With no clear winner, is Israel heading for unprecedented third elections?
After a caustic campaign that saw a combative Netanyahu fighting for his political survival amid recommendation to indict him on criminal charges, neither he nor main rival Benny Gantz can muster a majority and neither seems willing to blink first
While weeks of negotiations to form a coalition government lay ahead, conditions set by the parties could hobble the task within the allotted time, prompting a never-before held third election.
With nearly all votes counted Thursday, Gantz's centrist Blue and White party stood at 33 seats in the 120-seat Knesset. Netanyahu's conservative Likud stood at 31 seats. Both men claimed the right to form the next government.
"Everyone will need to get off their high horse to prevent elections for the third time," Likud MK and Netanyahu ally David Bitan told Army Radio. "Blue and White's desire for a unity government under their terms will not work."
Neither party can form a government of at least 61 seats without the support of the election's apparent kingmaker, Avigdor Liberman of the Yisrael Beytenu party.
His insistence on a secular government would force out Netanyahu's traditional allies, the country's two ultra-Orthodox parties and another nationalist-religious party.
Gantz's Blue and White have pledged not to sit in the same government as Netanyahu, as the long-serving leader is expected to face indictment in a slew of corruption scandals.
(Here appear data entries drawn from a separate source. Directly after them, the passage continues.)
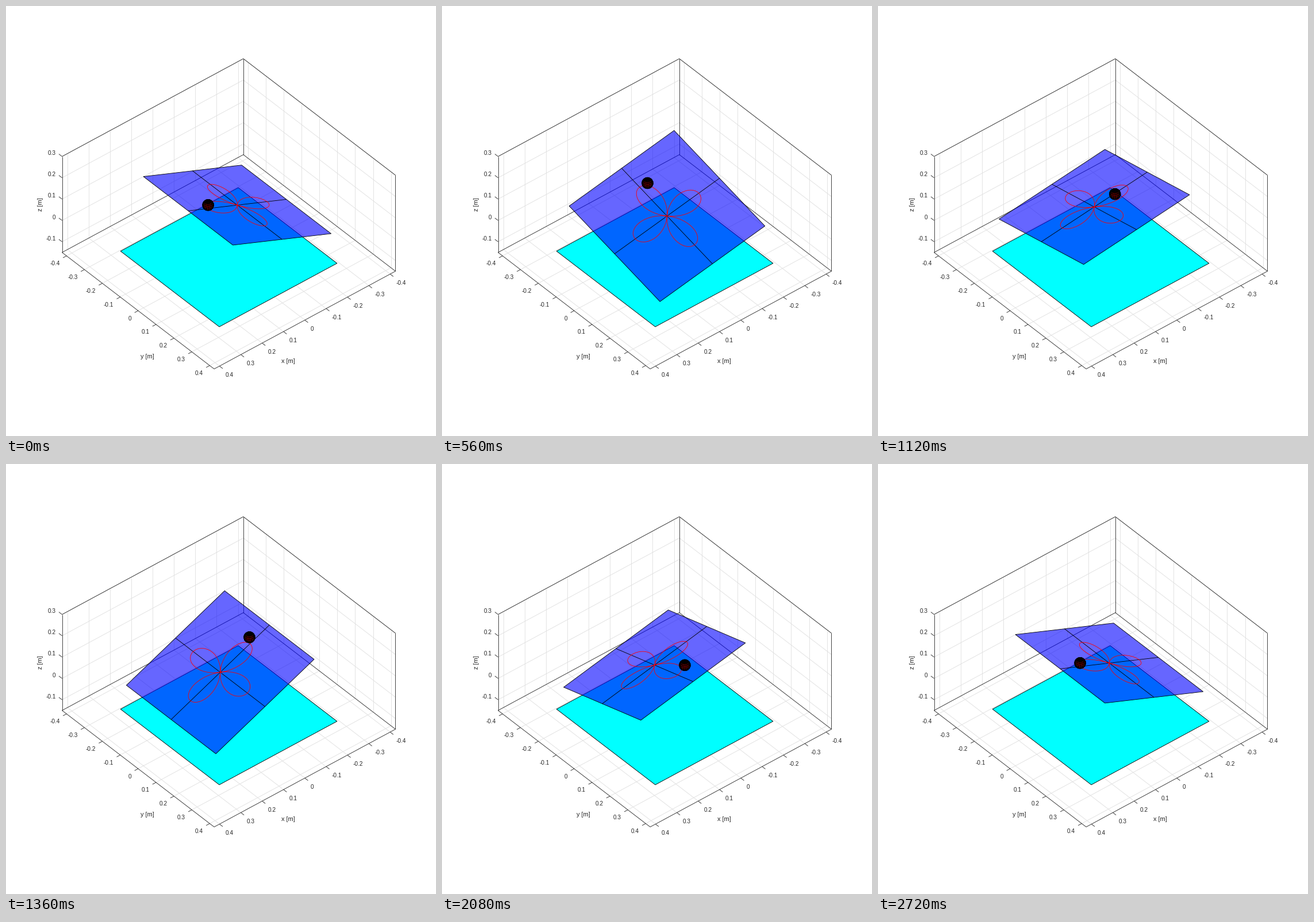
Write a matplotlib script that moves like this. It is 748 by 748 pixels and loops after 2.76 s.

```python
import numpy as np
import matplotlib.pyplot as plt
from matplotlib.animation import FuncAnimation
from matplotlib.patches import Circle, Polygon

SIZE, DPI = 748, 100
FRAMES, STEP_MS, PERIOD = 69, 40, 68
PX = 72 / DPI                       # one pixel in points

# Orthographic view
AZ, EL, SCALE = np.radians(140), np.radians(40), 484.3
ORIGIN = np.array([387.0, 388.85])
VIEW = SCALE * np.array([
    [np.cos(AZ), np.sin(AZ), 0],
    [np.sin(EL) * np.sin(AZ), -np.sin(EL) * np.cos(AZ), -np.cos(EL)],
])
TO_EYE = np.array([np.sin(AZ) * np.cos(EL), -np.cos(AZ) * np.cos(EL), np.sin(EL)])

LIM, Z_LOW, Z_HIGH = 0.425, -0.15, 0.3
HALF, PIVOT, RADIUS = 0.25, 0.1025, 0.02
AXIS_INK = (0.15, 0.15, 0.15)

# Odd harmonics 1, 3, 5 as (cos, sin) pairs
TILT_X = [(-0.127, -0.0193), (-0.3108, 0.0352), (0.0378, -0.06)]
TILT_Y = [(0.0067, 0.1006), (-0.0291, -0.2824), (0.0224, -0.0096)]
BALL_X = [(0.36, 0.02), (0.315, -0.045), (-0.02, 0.03)]
BALL_Y = [(0.005, -0.345), (0.025, 0.305)]


def project(points):
    return ORIGIN + np.asarray(points, float) @ VIEW.T


def wave(terms, phase):
    return sum(a * np.cos(k * phase) + b * np.sin(k * phase)
               for k, (a, b) in zip((1, 3, 5), terms))


fig = plt.figure(figsize=(SIZE / DPI, SIZE / DPI), dpi=DPI, facecolor="white")
ax = fig.add_axes([0, 0, 1, 1])
ax.set_xlim(-0.5, SIZE - 0.5)
ax.set_ylim(SIZE - 0.5, -0.5)
ax.axis("off")


def stroke(xy, color="black", z=1, width=0.85):
    xy = np.asarray(xy)
    return ax.plot(xy[:, 0], xy[:, 1], color=color, lw=width * PX, zorder=z,
                   solid_capstyle="butt")[0]


def line3(*points, **style):
    """Separate segments, so that upright ones snap to whole pixels."""
    xy = project(points)
    for pair in zip(xy, xy[1:]):
        stroke(pair, **style)


def label(x, y, text, ha="center", size=10, **kw):
    ax.text(x, y, text, ha=ha, va=kw.pop("va", "baseline"), color=AXIS_INK,
            family="Liberation Sans", fontsize=size * PX, **kw)


def tick(point, direction, shift, text, ha):
    start = project(point)
    way = VIEW @ np.array(direction, float)
    stroke([start, start + 7 * way / np.hypot(*way)], AXIS_INK, z=2)
    label(start[0] + shift[0], start[1] + shift[1] + 3.5, text, ha)


def draw_axes():
    grid = dict(color=(0.875,) * 3, z=0)
    for i in range(-4, 5):
        v = i / 10
        text = f"{v:g}"
        line3((v, LIM, Z_LOW), (v, -LIM, Z_LOW), (v, -LIM, Z_HIGH), **grid)
        line3((LIM, v, Z_LOW), (-LIM, v, Z_LOW), (-LIM, v, Z_HIGH), **grid)
        tick((LIM, v, Z_LOW), (1, 0, 0), (-11.8, 13), text, "right")
        tick((v, LIM, Z_LOW), (0, 1, 0), (10, 15), text, "left")
    for i in range(-1, 4):
        v = i / 10
        line3((LIM, -LIM, v), (-LIM, -LIM, v), (-LIM, LIM, v), **grid)
        tick((LIM, -LIM, v), (0, -1, 0), (-11, -6), f"{v:g}", "right")

    corners = [(LIM, -LIM), (-LIM, -LIM), (-LIM, LIM), (LIM, LIM)]
    line3(*[(x, y, Z_LOW) for x, y in corners + corners[:1]], color=AXIS_INK)
    line3(*[(x, y, Z_HIGH) for x, y in corners[:3]], color=AXIS_INK)
    for x, y in corners[:3]:
        line3((x, y, Z_LOW), (x, y, Z_HIGH), color=AXIS_INK)

    label(490.5, 621, "x [m]", size=11)
    label(245, 613, "y [m]", size=11)
    label(59.5, 345, "z [m]", size=11, rotation=90, va="center")


def square(half):
    return np.array([(1, -1), (-1, -1), (-1, 1), (1, 1), (1, -1)]) * half


def draw_base():
    pts = project([(x, y, -0.1284) for x, y in square(0.276)])
    ax.add_patch(Polygon(pts, fc="cyan", ec="none", zorder=3))
    stroke(pts, z=4)


def ball_mesh():
    """Visible half of the sphere's wire mesh, as pixel offsets."""
    fine = np.linspace(0, 2 * np.pi, 61)
    curves = []
    for lat in np.radians(np.arange(-72, 90, 18)):
        curves.append((np.cos(lat) * np.cos(fine), np.cos(lat) * np.sin(fine),
                       np.full_like(fine, np.sin(lat))))
    for lon in np.radians(np.arange(0, 180, 18)):
        curves.append((np.cos(fine) * np.cos(lon), np.cos(fine) * np.sin(lon),
                       np.sin(fine)))
    parts = []
    for curve in curves:
        pts = np.column_stack(curve)
        flat = RADIUS * pts @ VIEW.T
        flat[pts @ TO_EYE < 0] = np.nan
        parts += [flat, [[np.nan, np.nan]]]
    return np.vstack(parts)


draw_axes()
draw_base()

OUTLINE = square(1)
t = np.linspace(0, 2 * np.pi, 241)
ROSE = 0.605 * np.cos(2 * t)[:, None] * np.column_stack((np.cos(t), np.sin(t)))
MESH = ball_mesh()

plate = ax.add_patch(Polygon(OUTLINE, fc=(0, 0, 1, 0.6), ec="none", zorder=5))
marks = [
    (OUTLINE, stroke(OUTLINE, z=6)),
    (np.array([(-1, 0), (1, 0)]), stroke(OUTLINE, z=6)),
    (np.array([(0, -1), (0, 1)]), stroke(OUTLINE, z=6)),
    (ROSE, stroke(ROSE, "red", z=7)),
]
ball = ax.add_patch(Circle((0, 0), SCALE * RADIUS, fc=(0.85, 0, 0), ec="black",
                           lw=PX, zorder=8))
mesh = stroke(MESH, z=9, width=1.25)


def update(i):
    phase = 2 * np.pi * i / PERIOD
    beta, alpha = wave(TILT_X, phase), -wave(TILT_Y, phase)
    sb, cb, sa, ca = np.sin(beta), np.cos(beta), np.sin(alpha), np.cos(alpha)
    sides = HALF * np.array([(cb, 0, -sb), (sb * sa, ca, cb * sa)])
    normal = np.array([sb * ca, -sa, cb * ca])

    def on_plate(uv, lift=0.0):
        return project(np.asarray(uv) @ sides + (PIVOT + lift) * normal)

    plate.set_xy(on_plate(OUTLINE))
    for shape, artist in marks:
        artist.set_data(*on_plate(shape).T)

    spot = on_plate((wave(BALL_X, phase), wave(BALL_Y, phase)), RADIUS)
    ball.center = tuple(spot)
    mesh.set_data(*(MESH + spot).T)
    return [plate, ball, mesh] + [artist for _, artist in marks]


anim = FuncAnimation(fig, update, frames=FRAMES, interval=STEP_MS,
                     repeat=True, repeat_delay=0, blit=False)
plt.show()
```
The fiercely loyal Likud is unlikely to oust Netanyahu.
On Thursday, Netanyahu called on Gantz to join him and his traditional allies in a unity government.
"Throughout the campaign I called for a right-wing government, but unfortunately the election results show that's not possible," Netanyahu said in a video statement. "Therefore, there is no choice but to form a broad unity government."
"We cannot and there is no reason to go to third elections," he added.
Netanyahu repeated the plea later Thursday at a memorial for late former president Shimon Peres, where he and Gantz shook hands in their first public encounter since Tuesday's vote.
Gantz responded by saying Israel has voted for a unity government and as the leader of the largest party, he will be the one to do so.
"The people of Israel want a unity government," Gantz said in a press conference from Tel Aviv. "I intend to form a broad, liberal unity government."
Both parties were meeting with allies in the vote's aftermath and the focus will soon shift to President Reuven Rivlin, who will consult with all parties in the coming days and select the candidate who he believes has the best chance of putting together a stable coalition.
The candidate has 42 days to do so and, if he fails, the president can give another candidate 28 days to form a coalition. If that fails, the president can assign another parliament member the task of building a government, or he can call new elections, something that has never happened.
Speaking at the Peres memorial, Rivlin promised he will do everything in his power to prevent a third election.
The deadlock follows the second Israeli elections this year, which were called because Netanyahu failed to cobble together a coalition following the April vote.
Israel has endured a caustic campaign that saw a combative Netanyahu fighting for his political survival amid the recommendation by Israel's attorney general to indict him on charges of bribery, breach of trust and fraud pending a hearing in early October.
Netanyahu had sought an outright majority with his allies in hopes of passing legislation to give him immunity from the expected indictment, which would otherwise increase the pressure on the prime minister to step aside.
The vote was largely seen as a referendum on Netanyahu, who this summer surpassed Israel's founding prime minister David Ben-Gurion to become the country's longest-serving leader.
During the campaign Netanyahu cast himself as a seasoned statesman who was the only candidate able to steer Israel through a sea of challenges.
Gantz, a former army chief, tried to paint Netanyahu as divisive and scandal-plagued, offering himself as a calming influence and honest alternative.
Despite the scorched earth campaign that saw Netanyahu thrash institutions like the media, the police, and the electoral committee -- and which was tinged with anti-Arab rhetoric -- the longtime leader failed to secure the resounding victory he needed to guarantee his political survival and perhaps save himself from a formal indictment.